When coming from another language it is good to find out where D stands in relation to it. There is the feature list which states if a feature exists or not and possibly an explanation. For a side-by-side comparison of many languages: Languages vs D or you can look at code snippets of from Rosetta Code.
A very superficial way to find out the popularity of D in relation to other languages can is at the Tiobe Index website.
For information about syntactical differences or gotchas when coming from another language choose your language below.
- Programming in D for C Programmers
- Porting from C gotchas
- Programming in D for C++ Programmers
- How does D improve on C++ 17?
- Delphi or Pascal
If you are interested in converting your code to D start by looking at the Porting Overview.
Walter Bright has observed that when you first start writing D you tend to write it like the existing languages you are familiar with. In time you may choose to make use of the higher-level features of D that make writing D code a pleasure rather than a chore.
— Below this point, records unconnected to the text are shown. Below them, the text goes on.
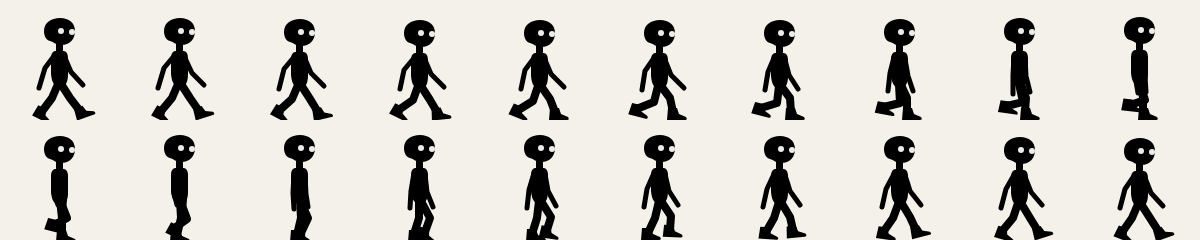
<!DOCTYPE html>
<html lang="en">
<head>
<meta charset="utf-8">
<title>Walk cycle</title>
<style>
:root { --paper: #f4f1ea; --ink: #000; --eye: #ececea; }
html, body { margin: 0; overflow: hidden; background: var(--paper); }
svg { display: block; width: 1200px; height: 240px; }
.figure { fill: var(--ink); }
.eye { fill: var(--eye); }
.arm, .leg { fill: none; stroke: var(--ink); stroke-linecap: round; stroke-linejoin: round; }
.arm { stroke-width: 5; }
.leg { stroke-width: 8; }
</style>
</head>
<body>
<svg viewBox="0 0 1200 240" role="img" aria-label="Twenty frames of a walking figure in silhouette">
  <defs>
    <clipPath id="row-clip"><rect width="1200" height="120"/></clipPath>
    <g id="body">
      <path d="M60 18C69 18 75 23 75 31C75 39 70 45 61 45C56 45 54 42 50 41C46 40 44 36 44 31C44 23 51 18 60 18Z"/>
      <rect x="56" y="42" width="7" height="12"/>
      <path d="M55 51H64Q68 52 68 58V74Q68 87 60 87Q52 87 51 74V58Q51 52 55 51Z"/>
      <circle class="eye" cx="61" cy="31" r="3"/>
      <circle class="eye" cx="72" cy="32" r="3"/>
    </g>
    <path id="shoe" d="M-5 -4H4L6 2L13 5Q15 8 12 8H-6Z"/>
  </defs>

  <rect width="1200" height="240" fill="var(--paper)"/>

  <g class="figure" id="first-step" clip-path="url(#row-clip)">
    <g>
      <use href="#body"/>
      <path class="arm" d="M54 56L45 68L39 88M65 58L71 72L83 85"/>
      <path class="leg" d="M58 84L52 98L43 110M61 84L70 98L80 111"/>
      <use href="#shoe" transform="translate(41 111) rotate(26)"/>
      <use href="#shoe" transform="translate(80 111) rotate(-20)"/>
    </g>
    <g transform="translate(120)">
      <use href="#body"/>
      <path class="arm" d="M54 56L44 68L38 88M65 58L72 73L84 85"/>
      <path class="leg" d="M58 84L52 98L42 110M61 84L70 98L79 111"/>
      <use href="#shoe" transform="translate(40 111) rotate(26)"/>
      <use href="#shoe" transform="translate(79 111) rotate(-18)"/>
    </g>
    <g transform="translate(240)">
      <use href="#body" y="1"/>
      <path class="arm" d="M54 57L44 69L39 89M65 59L71 73L84 86"/>
      <path class="leg" d="M58 85L52 99L41 109M61 85L70 99L78 112"/>
      <use href="#shoe" transform="translate(39 110) rotate(28)"/>
      <use href="#shoe" transform="translate(78 112) rotate(-13)"/>
    </g>
    <g transform="translate(360)">
      <use href="#body" y="2"/>
      <path class="arm" d="M54 58L44 70L40 89M65 60L71 74L84 87"/>
      <path class="leg" d="M58 86L53 100L40 109M61 86L70 100L77 112"/>
      <use href="#shoe" transform="translate(38 109) rotate(26)"/>
      <use href="#shoe" transform="translate(77 112) rotate(-6)"/>
    </g>
    <g transform="translate(480)">
      <use href="#body" y="2"/>
      <path class="arm" d="M54 58L45 70L41 89M65 60L71 74L84 87"/>
      <path class="leg" d="M58 86L53 101L40 109M61 86L70 99L75 112"/>
      <use href="#shoe" transform="translate(37 109) rotate(22)"/>
      <use href="#shoe" transform="translate(75 112)"/>
    </g>
    <g transform="translate(600)">
      <use href="#body" y="2"/>
      <path class="arm" d="M54 58L45 71L42 90M65 60L71 75L84 88"/>
      <path class="leg" d="M58 86L54 102L39 108M61 86L70 98L73 112"/>
      <use href="#shoe" transform="translate(36 108) rotate(14)"/>
      <use href="#shoe" transform="translate(73 112)"/>
    </g>
    <g transform="translate(720)">
      <use href="#body" y="2"/>
      <path class="arm" d="M54 58L48 72L45 90M65 60L69 75L78 89"/>
      <path class="leg" d="M59 86L57 103L41 108M61 86L70 98L71 112"/>
      <use href="#shoe" transform="translate(39 107) rotate(14)"/>
      <use href="#shoe" transform="translate(71 112)"/>
    </g>
    <g transform="translate(840)">
      <use href="#body" y="1"/>
      <path class="arm" d="M54 57L50 73L48 91M65 59L68 76L73 91"/>
      <path class="leg" d="M59 85L60 103L44 107M61 85L67 98L67 112"/>
      <use href="#shoe" transform="translate(42 106) rotate(10)"/>
      <use href="#shoe" transform="translate(68 112)"/>
    </g>
    <g transform="translate(960)">
      <use href="#body"/>
      <path class="arm" d="M54 56L53 75L53 94M65 58L66 76L70 92"/>
      <path class="leg" d="M59 84L63 102L47 106M61 84L66 98L65 112"/>
      <use href="#shoe" transform="translate(45 105) rotate(8)"/>
      <use href="#shoe" transform="translate(66 112)"/>
    </g>
    <g transform="translate(1080)">
      <use href="#body" y="-1"/>
      <path class="arm" d="M55 56L55 75L58 93M65 58L65 76L66 92"/>
      <path class="leg" d="M60 84L65 100L50 105M61 84L63 98L63 112"/>
      <use href="#shoe" transform="translate(48 103) rotate(6)"/>
      <use href="#shoe" transform="translate(64 112)"/>
    </g>
  </g>

  <g class="figure" id="second-step" transform="translate(0 120)" clip-path="url(#row-clip)">
    <g>
      <use href="#body" y="-2"/>
      <path class="arm" d="M54 54L54 73L58 85M65 55L65 74L64 85"/>
      <path class="leg" d="M60 80L67 98L54 105M60 80L62 98L62 116"/>
      <use href="#shoe" transform="translate(52 103) rotate(14)"/>
      <use href="#shoe" transform="translate(62 114)"/>
    </g>
    <g transform="translate(120)">
      <use href="#body" y="-3"/>
      <path class="arm" d="M54 53L54 73L57 85M65 54L65 74L64 85"/>
      <path class="leg" d="M60 80L67 99L56 107M60 80L61 98L57 115"/>
      <use href="#shoe" transform="translate(54 108) rotate(24)"/>
      <use href="#shoe" transform="translate(56 114)"/>
    </g>
    <g transform="translate(240)">
      <use href="#body" y="-3"/>
      <path class="arm" d="M54 53L53 73L54 89M65 54L66 74L68 87"/>
      <path class="leg" d="M60 80L68 98L61 113M60 80L61 98L57 115"/>
      <use href="#shoe" transform="translate(60 113) rotate(16)"/>
      <use href="#shoe" transform="translate(56 114)"/>
    </g>
    <g transform="translate(360)">
      <use href="#body" y="-3"/>
      <path class="arm" d="M54 53L51 71L50 88M65 54L67 72L73 87"/>
      <path class="leg" d="M59 81L59 98L54 114M61 81L70 98L65 112"/>
      <use href="#shoe" transform="translate(54 114)"/>
      <use href="#shoe" transform="translate(64 112) rotate(17)"/>
    </g>
    <g transform="translate(480)">
      <use href="#body" y="-3"/>
      <path class="arm" d="M54 53L49 70L47 88M65 54L68 71L76 86"/>
      <path class="leg" d="M59 81L57 98L52 114M61 81L71 97L67 110"/>
      <use href="#shoe" transform="translate(52 113)"/>
      <use href="#shoe" transform="translate(66 110) rotate(9)"/>
    </g>
    <g transform="translate(600)">
      <use href="#body" y="-3"/>
      <path class="arm" d="M54 53L47 69L44 87M65 54L69 71L78 85"/>
      <path class="leg" d="M59 81L55 98L48 113M61 81L71 96L70 110"/>
      <use href="#shoe" transform="translate(47 112)"/>
      <use href="#shoe" transform="translate(69 109) rotate(2)"/>
    </g>
    <g transform="translate(720)">
      <use href="#body" y="-2"/>
      <path class="arm" d="M54 54L47 69L43 87M65 55L70 71L80 85"/>
      <path class="leg" d="M59 82L54 98L46 112M61 82L70 97L73 110"/>
      <use href="#shoe" transform="translate(45 111) rotate(4)"/>
      <use href="#shoe" transform="translate(72 110) rotate(-6)"/>
    </g>
    <g transform="translate(840)">
      <use href="#body" y="-2"/>
      <path class="arm" d="M54 54L46 69L42 87M65 55L70 71L81 85"/>
      <path class="leg" d="M59 82L53 98L44 111M61 82L70 97L76 110"/>
      <use href="#shoe" transform="translate(43 111) rotate(8)"/>
      <use href="#shoe" transform="translate(76 110) rotate(-14)"/>
    </g>
    <g transform="translate(960)">
      <use href="#body" y="-1"/>
      <path class="arm" d="M54 55L46 69L41 88M65 57L71 72L82 85"/>
      <path class="leg" d="M58 83L53 98L43 110M61 83L70 98L78 111"/>
      <use href="#shoe" transform="translate(42 111) rotate(16)"/>
      <use href="#shoe" transform="translate(78 111) rotate(-18)"/>
    </g>
    <g transform="translate(1080)">
      <use href="#body"/>
      <path class="arm" d="M54 56L45 69L40 88M65 58L71 73L83 86"/>
      <path class="leg" d="M58 84L52 98L43 111M61 84L70 98L79 112"/>
      <use href="#shoe" transform="translate(42 111) rotate(22)"/>
      <use href="#shoe" transform="translate(79 112) rotate(-20)"/>
    </g>
  </g>
</svg>
</body>
</html>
But programming is about using a tool to solve a problem, and there is no dogma in D that there is only one way to do it. Very often you don't need to make use of advanced D features like metaprogramming, templates, and compiler time function execution to achieve a useful result quickly.
So it's often initially satisfying to start by porting the code as is, and then over time refine it or write a higher-level wrapper (you can start by wrapping only a few bits and build up over time).